*What you have to do*. Only lines with the word "position" belong in the answer; copy them from the records below.

====

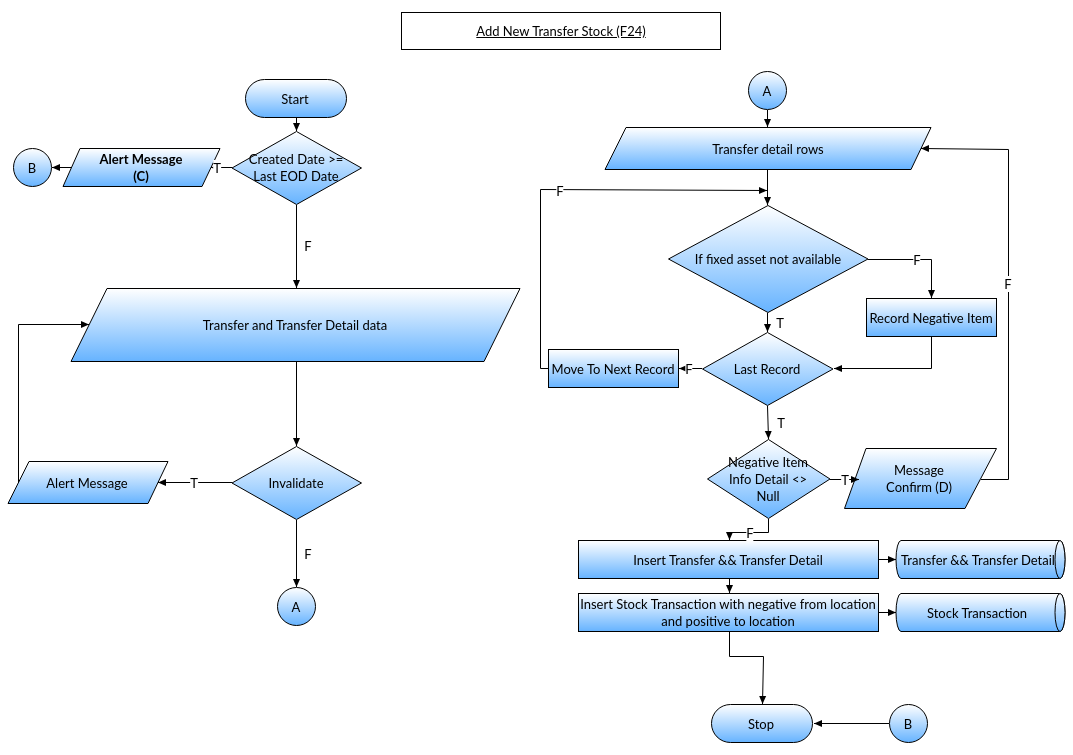
<!DOCTYPE html>
<html lang="en">
<head>
<meta charset="utf-8">
<title>Add New Transfer Stock (F24)</title>
<style>
:root {
  --paper: #ffffff;
  --ink: #000000;
  --fill-top: #ffffff;
  --fill-bottom: #66b3ff;
}
* { box-sizing: border-box; margin: 0; }
html, body { width: 1073px; height: 755px; overflow: hidden; background: var(--paper); }
.flowchart {
  position: relative;
  width: 1073px;
  height: 755px;
  overflow: hidden;
  color: var(--ink);
  font: 13px/17px Lato, Carlito, sans-serif;
}
.drawing { position: absolute; inset: 0; display: block; }
.connectors { fill: none; stroke: var(--ink); stroke-width: 1; }
.connectors path { marker-end: url(#arrow); }
.shapes { fill: url(#sky); stroke: var(--ink); stroke-width: 1; }
.title {
  position: absolute;
  left: 401px;
  top: 12px;
  width: 320px;
  height: 38px;
  display: flex;
  align-items: center;
  justify-content: center;
  border: 1px solid var(--ink);
  font-size: 13px;
  font-weight: 400;
  text-decoration: underline;
}
.label, .branch {
  position: absolute;
  left: var(--x);
  top: var(--y);
  transform: translate(-50%, -50%);
  text-align: center;
  white-space: nowrap;
}
.strong { font-weight: 700; }
.branch { line-height: 16px; }
.on-line { background: var(--paper); }
</style>
</head>
<body>
<main class="flowchart">
  <svg class="drawing" width="1073" height="755" viewBox="0 0 1073 755" aria-hidden="true">
    <defs>
      <linearGradient id="sky" x1="0" y1="0" x2="0" y2="1">
        <stop offset="0" stop-color="var(--fill-top)"/>
        <stop offset="1" stop-color="var(--fill-bottom)"/>
      </linearGradient>
      <marker id="arrow" markerUnits="userSpaceOnUse" markerWidth="9" markerHeight="8" refX="8" refY="4" orient="auto">
        <path d="M0 0.5L8 4L0 7.5Z" fill="var(--ink)" stroke="none" style="marker-end:none"/>
      </marker>
    </defs>

    <g class="shapes">
      <!-- Validation flow -->
      <rect x="245.5" y="79.5" width="101" height="38" rx="19"/>
      <polygon points="232,168 296.5,131.5 361.5,168 296.5,204.5"/>
      <polygon points="80,148.5 220,148.5 202,186.5 63,186.5"/>
      <circle cx="32.5" cy="167.5" r="19"/>
      <polygon points="107,288.5 520,288.5 484,361.5 71,361.5"/>
      <polygon points="232,483 296.5,446.5 361.5,483 296.5,519.5"/>
      <polygon points="29,461.5 168,461.5 148,503.5 8,503.5"/>
      <circle cx="296.5" cy="606.5" r="19"/>

      <!-- Detail flow -->
      <circle cx="767.5" cy="90.5" r="19"/>
      <polygon points="626,127.5 931,127.5 911,169.5 605,169.5"/>
      <polygon points="668.5,259 768,205.5 868,259 768,312.5"/>
      <rect x="866.5" y="298.5" width="130" height="38"/>
      <polygon points="702.5,369 767.5,332.5 833,369 767.5,405.5"/>
      <rect x="548.5" y="349.5" width="130" height="38"/>
      <polygon points="707.5,479 768.5,439.5 830,479 768.5,518.5"/>
      <polygon points="866,448.5 996.5,448.5 965,508.5 844.5,508.5"/>

      <!-- Saving -->
      <rect x="578.5" y="540.5" width="300" height="38"/>
      <rect x="578.5" y="593.5" width="300" height="38"/>
      <g id="data-store">
        <path d="M901 540.5H1060A5 19 0 0 1 1060 578.5H901A5 19 0 0 1 901 540.5Z"/>
        <ellipse cx="1060" cy="559.5" rx="5" ry="19"/>
      </g>
      <use href="#data-store" y="53"/>
      <rect x="711.5" y="704.5" width="101" height="38" rx="19"/>
      <circle cx="908.5" cy="723.5" r="19"/>
    </g>

    <g class="connectors">
      <!-- Validation flow -->
      <path d="M296.5 118V131"/>
      <path d="M232 167.5H211"/>
      <path d="M72 167.5H52"/>
      <path d="M296.5 205V288"/>
      <path d="M296.5 362V446"/>
      <path d="M232 482.5H158"/>
      <path d="M18.5 482V324.5H89"/>
      <path d="M296.5 520V587"/>

      <!-- Detail flow -->
      <path d="M767.5 110V127"/>
      <path d="M767.5 170V205"/>
      <path d="M868 259.5H931.5V298"/>
      <path d="M931.5 337V368.5H834"/>
      <path d="M767.5 313V332"/>
      <path d="M702 368.5H679"/>
      <path d="M548 368.5H540.5V189.5L767 190.5"/>
      <path d="M767.5 406L768.5 439"/>
      <path d="M830 479.5H859"/>
      <path d="M981 479.5H1008.5V149.5L921 148.5"/>
      <path d="M768.5 519V532.5H729.5V540"/>

      <!-- Saving -->
      <path d="M879 559.5H896"/>
      <path d="M729.5 579V593"/>
      <path d="M879 612.5H896"/>
      <path d="M729.5 632V656.5H763.5L762.5 704"/>
      <path d="M889 723.5H814"/>
    </g>
  </svg>

  <h1 class="title">Add New Transfer Stock (F24)</h1>

  <section aria-label="Validation flow">
    <p class="label" style="--x:295px;--y:99px">Start</p>
    <p class="label" style="--x:296px;--y:168px">Created Date &gt;=<br>Last EOD Date</p>
    <p class="branch on-line" style="--x:217px;--y:168px">T</p>
    <p class="label strong" style="--x:141px;--y:168px">Alert Message<br>(C)</p>
    <p class="label" style="--x:32px;--y:168px">B</p>
    <p class="branch" style="--x:308px;--y:246px">F</p>
    <p class="label" style="--x:295px;--y:325px">Transfer and Transfer Detail data</p>
    <p class="label" style="--x:296px;--y:483px">Invalidate</p>
    <p class="branch on-line" style="--x:194px;--y:483px">T</p>
    <p class="label" style="--x:87px;--y:483px">Alert Message</p>
    <p class="branch" style="--x:308px;--y:554px">F</p>
    <p class="label" style="--x:296px;--y:607px">A</p>
  </section>

  <section aria-label="Detail flow">
    <p class="label" style="--x:767px;--y:91px">A</p>
    <p class="label" style="--x:768px;--y:149px">Transfer detail rows</p>
    <p class="branch on-line" style="--x:560px;--y:191px">F</p>
    <p class="label" style="--x:768px;--y:259px">If fixed asset not available</p>
    <p class="branch on-line" style="--x:917px;--y:260px">F</p>
    <p class="label" style="--x:931px;--y:318px">Record Negative Item</p>
    <p class="branch" style="--x:780px;--y:323px">T</p>
    <p class="label" style="--x:767px;--y:369px">Last Record</p>
    <p class="branch on-line" style="--x:689px;--y:369px">F</p>
    <p class="label" style="--x:613px;--y:369px">Move To Next Record</p>
    <p class="branch" style="--x:781px;--y:423px">T</p>
    <p class="label" style="--x:768px;--y:479px">Negative Item<br>Info Detail &lt;&gt;<br>Null</p>
    <p class="branch on-line" style="--x:845px;--y:480px">T</p>
    <p class="label" style="--x:919px;--y:479px">Message<br>Confirm (D)</p>
    <p class="branch on-line" style="--x:1008px;--y:284px">F</p>
    <p class="branch on-line" style="--x:750px;--y:533px">F</p>
  </section>

  <section aria-label="Saving">
    <p class="label" style="--x:728px;--y:560px">Insert Transfer &amp;&amp; Transfer Detail</p>
    <p class="label" style="--x:978px;--y:560px">Transfer &amp;&amp; Transfer Detail</p>
    <p class="label" style="--x:728px;--y:613px">Insert Stock Transaction with negative from location<br>and positive to location</p>
    <p class="label" style="--x:977px;--y:613px">Stock Transaction</p>
    <p class="label" style="--x:761px;--y:724px">Stop</p>
    <p class="label" style="--x:908px;--y:724px">B</p>
  </section>
</main>
</body>
</html>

====

*Output of the task*.
  position: relative;
.drawing { position: absolute; inset: 0; display: block; }
  position: absolute;
  position: absolute;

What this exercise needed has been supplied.